Saved entries:
# # # # #

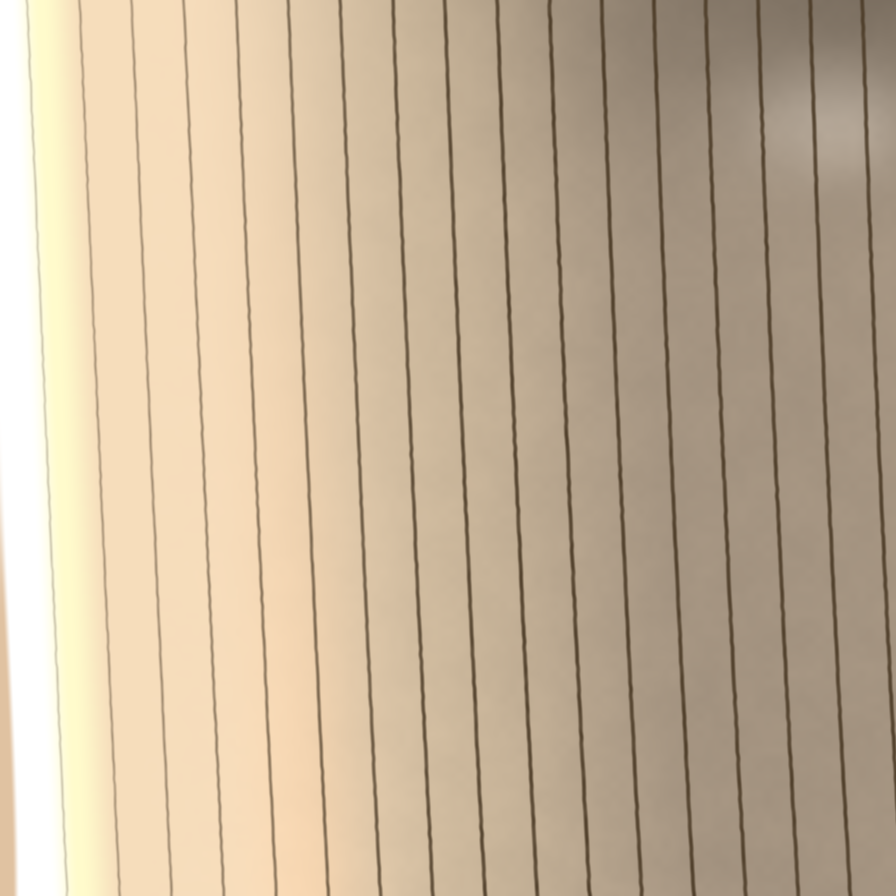
This pattern is drawn by a Shadertoy shader. Its source:

```glsl
// Ruled paper under uneven warm light: seventeen dark, slightly leaning lines.
// A sheared coordinate repeats the lines with round(); blended tones give the
// light falloff, and value noise adds paper mottling and ragged ink.

#define PITCH 0.0583        // distance between lines
#define FIRST_LINE 0.030    // first line at the top edge
#define LEAN 0.0449         // sideways drift from top to bottom
#define BOW 0.016           // curvature, stronger to the right
#define LINE_HALF 0.0021    // half width of a fully inked line
#define LINE_SOFT 0.0018    // blur of the line edges
#define RAGGED 0.0009       // wander of the ink
#define MOTTLE 0.022        // brightness variation of the paper
#define GLOW_POS vec2(0.93, 0.865)
#define INK vec3(0.29, 0.225, 0.145)

float hash(vec2 p) {
    vec3 q = fract(vec3(p.xyx) * 0.1031);
    q += dot(q, q.yzx + 33.33);
    return fract((q.x + q.y) * q.z);
}

float noise(vec2 p) {
    vec2 i = floor(p), f = fract(p);
    f = f * f * (3.0 - 2.0 * f);
    return mix(mix(hash(i), hash(i + vec2(1, 0)), f.x),
               mix(hash(i + vec2(0, 1)), hash(i + vec2(1, 1)), f.x), f.y);
}

// Removes the lean and bow, so that lines become vertical
float straighten(vec2 uv) {
    float down = 1.0 - uv.y;
    return uv.x - LEAN * down + BOW * uv.x * down * uv.y;
}

vec3 paperColor(vec2 uv, float s) {
    // Overexposed edge, yellow fringe, peach, tan, shaded brown
    vec3 col = mix(vec3(1.0), vec3(1.0, 0.985, 0.80), smoothstep(0.012, 0.045, s));
    col = mix(col, vec3(0.965, 0.865, 0.735), smoothstep(0.045, 0.095, s));
    float x = uv.x - 0.07 * (0.5 - uv.y);
    col = mix(col, vec3(0.80, 0.72, 0.61), smoothstep(0.22, 0.52, x));
    col = mix(col, vec3(0.645, 0.58, 0.505), smoothstep(0.46, 0.78, x));

    // Warm band low on the left
    float warm = exp(-pow((s - 0.30) / 0.06, 2.0)) * (1.0 - uv.y);
    col += warm * vec3(0.035, 0.004, -0.015);

    // Darker upper right, with a pale reflection inside it
    float shade = smoothstep(0.35, 1.0, uv.x) * smoothstep(0.70, 1.05, uv.y);
    col *= 1.0 - 0.26 * shade;
    vec2 g = (uv - GLOW_POS) / vec2(0.10, 0.065);
    col += vec3(0.13, 0.135, 0.14) * exp(-dot(g, g));

    // Tan sliver along the lower left edge
    float edge = 0.018 * smoothstep(0.55, 0.0, uv.y);
    float sliver = smoothstep(0.004, -0.004, uv.x - edge) * smoothstep(0.55, 0.3, uv.y);
    return mix(col, vec3(0.88, 0.76, 0.63), sliver);
}

// Ink coverage of the nearest line; glare thins and fades the left ones
float lineCoverage(vec2 uv, float s) {
    float id = max(round((s - FIRST_LINE) / PITCH), 0.0);
    float offset = (hash(vec2(id, 7.0)) - 0.5) * 0.0012;
    float wander = (noise(vec2(id * 17.3, uv.y * 130.0)) - 0.5) * RAGGED;
    float d = abs(s - FIRST_LINE - id * PITCH - offset - wander);

    float exposure = smoothstep(0.02, 0.62, uv.x);
    float halfWidth = LINE_HALF * mix(0.6, 1.0, exposure);
    float soft = max(LINE_SOFT, 0.75 / iResolution.y);
    float wear = mix(0.86, 1.0, noise(vec2(id * 9.1, uv.y * 95.0)));
    float strength = mix(0.42, 0.94, exposure) * mix(0.55, 1.0, smoothstep(0.0, 0.10, s));
    return strength * wear * (1.0 - smoothstep(halfWidth - soft, halfWidth + soft, d));
}

void mainImage(out vec4 fragColor, in vec2 fragCoord) {
    vec2 uv = fragCoord / iResolution.xy;
    float s = straighten(uv);
    vec3 col = paperColor(uv, s);

    // Mottling shows only where the paper is not overexposed
    float grain = 0.6 * noise(uv * 28.0) + 0.4 * noise(uv * 105.0) - 0.5;
    col *= 1.0 + 2.0 * MOTTLE * grain * smoothstep(0.1, 0.7, uv.x);

    col = mix(col, INK, lineCoverage(uv, s));
    fragColor = vec4(clamp(col, 0.0, 1.0), 1.0);
}
```
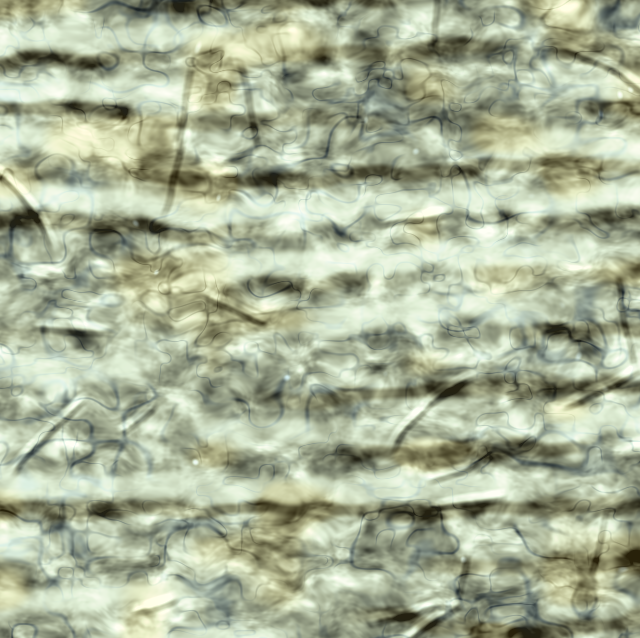
Write a WebGL 2 fragment shader that draws this texture.

```glsl
#version 300 es
precision highp float;

uniform vec2 u_resolution;
out vec4 fragColor;

// Integer hash to two values in 0..1
vec2 hash2(vec2 cell) {
    uvec2 h = uvec2(ivec2(cell)) * 1664525u + 1013904223u;
    h.x += h.y * 1664525u;
    h.y += h.x * 1664525u;
    h ^= h >> 16u;
    h.x += h.y * 1664525u;
    h.y += h.x * 1664525u;
    h ^= h >> 16u;
    return vec2(h & 65535u) / 65535.0;
}

float noise(vec2 p) {
    vec2 i = floor(p), f = fract(p);
    f = f * f * (3.0 - 2.0 * f);
    float low = mix(hash2(i).x, hash2(i + vec2(1, 0)).x, f.x);
    float high = mix(hash2(i + vec2(0, 1)).x, hash2(i + vec2(1, 1)).x, f.x);
    return mix(low, high, f.y);
}

float fbm(vec2 p) {
    float sum = 0.0, weight = 0.5;
    for (int i = 0; i < 4; i++) {
        sum += weight * noise(p);
        p = mat2(1.7, 0.6, -0.6, 1.7) * p + 19.0;
        weight *= 0.62;
    }
    return sum / 1.12;
}

// Thin tangled lines along the middle level of the noise
float threads(vec2 p) {
    return smoothstep(0.11, 0.0, abs(noise(p) - 0.5)) * smoothstep(0.3, 0.65, noise(p * 0.4 + 31.0));
}

// Horizontal stripe, broken along its length differently in every row
float stripe(float lane, float x, float halfWidth, float seed) {
    float row = floor(lane);
    float present = smoothstep(0.28, 0.62, noise(vec2(x * 3.2 + row * 5.37, row + seed)));
    return present * smoothstep(halfWidth, halfWidth * 0.25, abs(fract(lane) - 0.5));
}

vec3 ramp(float tone) {
    vec3 color = mix(vec3(0.12, 0.13, 0.10), vec3(0.67, 0.71, 0.60), smoothstep(0.0, 1.0, 0.5) * 2.0 * clamp((tone - 0.13) / 0.58, 0.0, 1.0));
    color = mix(color, vec3(0.88, 0.94, 0.84), clamp((tone - 0.71) / 0.23, 0.0, 1.0));
    return mix(color, vec3(1.0, 1.0, 0.96), clamp((tone - 0.94) / 0.15, 0.0, 1.0));
}

void main() {
    vec2 p = gl_FragCoord.xy / u_resolution.y;
    vec2 warp = vec2(noise(p * 22.0), noise(p * 22.0 + 57.0)) - 0.5;
    vec2 q = p + warp * 0.022;

    // Laid stripes with a brown shadow under each
    float lane = (1.0 - p.y) * 11.35 - 0.06 + 0.5 * (noise(p * vec2(2.5, 4.0)) - 0.5) + warp.y * 0.22;
    float light = stripe(lane, p.x, 0.36, 10.0);
    float shadow = stripe(lane - 0.41, p.x, 0.22, 40.0);

    // Pulp grain and tangled fibres
    float grain = fbm(q * vec2(24.0, 36.0)) - 0.5;
    float tangle = threads(q * vec2(24.0, 34.0)) + 0.7 * threads(q * vec2(46.0, 58.0) + 90.0);
    float patches = noise(p * vec2(3.0, 5.0) + 8.0) - 0.5;
    float calm = 1.0 - 0.65 * light;
    float tone = 0.71 + 0.13 * patches + 1.15 * grain * calm - 0.17 * tangle * calm;
    tone += 0.21 * light - 0.27 * shadow * (0.6 + 0.8 * noise(q * vec2(18.0, 40.0)));

    // Long stray fibres: pale with a dark edge, every third a dark crease
    float glint = 0.0;
    for (int i = 0; i < 21; i++) {
        vec2 center = hash2(vec2(i, 211));
        vec2 shape = hash2(vec2(i, 307));
        bool crease = i % 3 == 0;
        float angle = crease ? 1.2 + 0.7 * shape.x : (shape.x - 0.5) * 1.7;
        vec2 axis = vec2(cos(angle), sin(angle));
        vec2 d = p + warp * 0.008 - center;
        vec2 local = vec2(dot(d, axis), dot(d, vec2(-axis.y, axis.x)));
        local.y += (shape.y - 0.5) * 5.0 * local.x * local.x;
        float reach = 0.04 + 0.08 * shape.y;
        float ends = smoothstep(reach, reach * 0.6, abs(local.x));
        float core = smoothstep(0.009, 0.002, abs(local.y)) * ends;
        float edge = smoothstep(0.008, 0.001, abs(local.y + 0.011)) * ends;
        tone += crease ? -0.22 * core : 0.2 * core - 0.24 * edge;
        vec2 spot = hash2(vec2(i, 419));
        glint += smoothstep(0.007, 0.001, length(q - spot)) * shape.x;
    }

    // Brown stain beside the stripes, cool grey in the fibres
    vec3 color = ramp(tone + 0.3 * glint);
    float stain = clamp(0.55 * shadow + smoothstep(0.58, 0.85, noise(p * vec2(9.0, 14.0) + 70.0)), 0.0, 1.0);
    color += vec3(0.035, 0.0, -0.06) * stain;
    color += vec3(-0.025, 0.0, 0.05) * clamp(tangle, 0.0, 1.0) * (1.0 - stain);
    color += vec3(-0.03, 0.0, 0.08) * min(glint, 1.0);
    fragColor = vec4(clamp(color, 0.0, 1.0), 1.0);
}
```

# # # # #

## TRY IT
Write out every line in the data that holds the string "fibres".

## WRITTEN SOLUTION
    // Pulp grain and tangled fibres
    // Long stray fibres: pale with a dark edge, every third a dark crease
    // Brown stain beside the stripes, cool grey in the fibres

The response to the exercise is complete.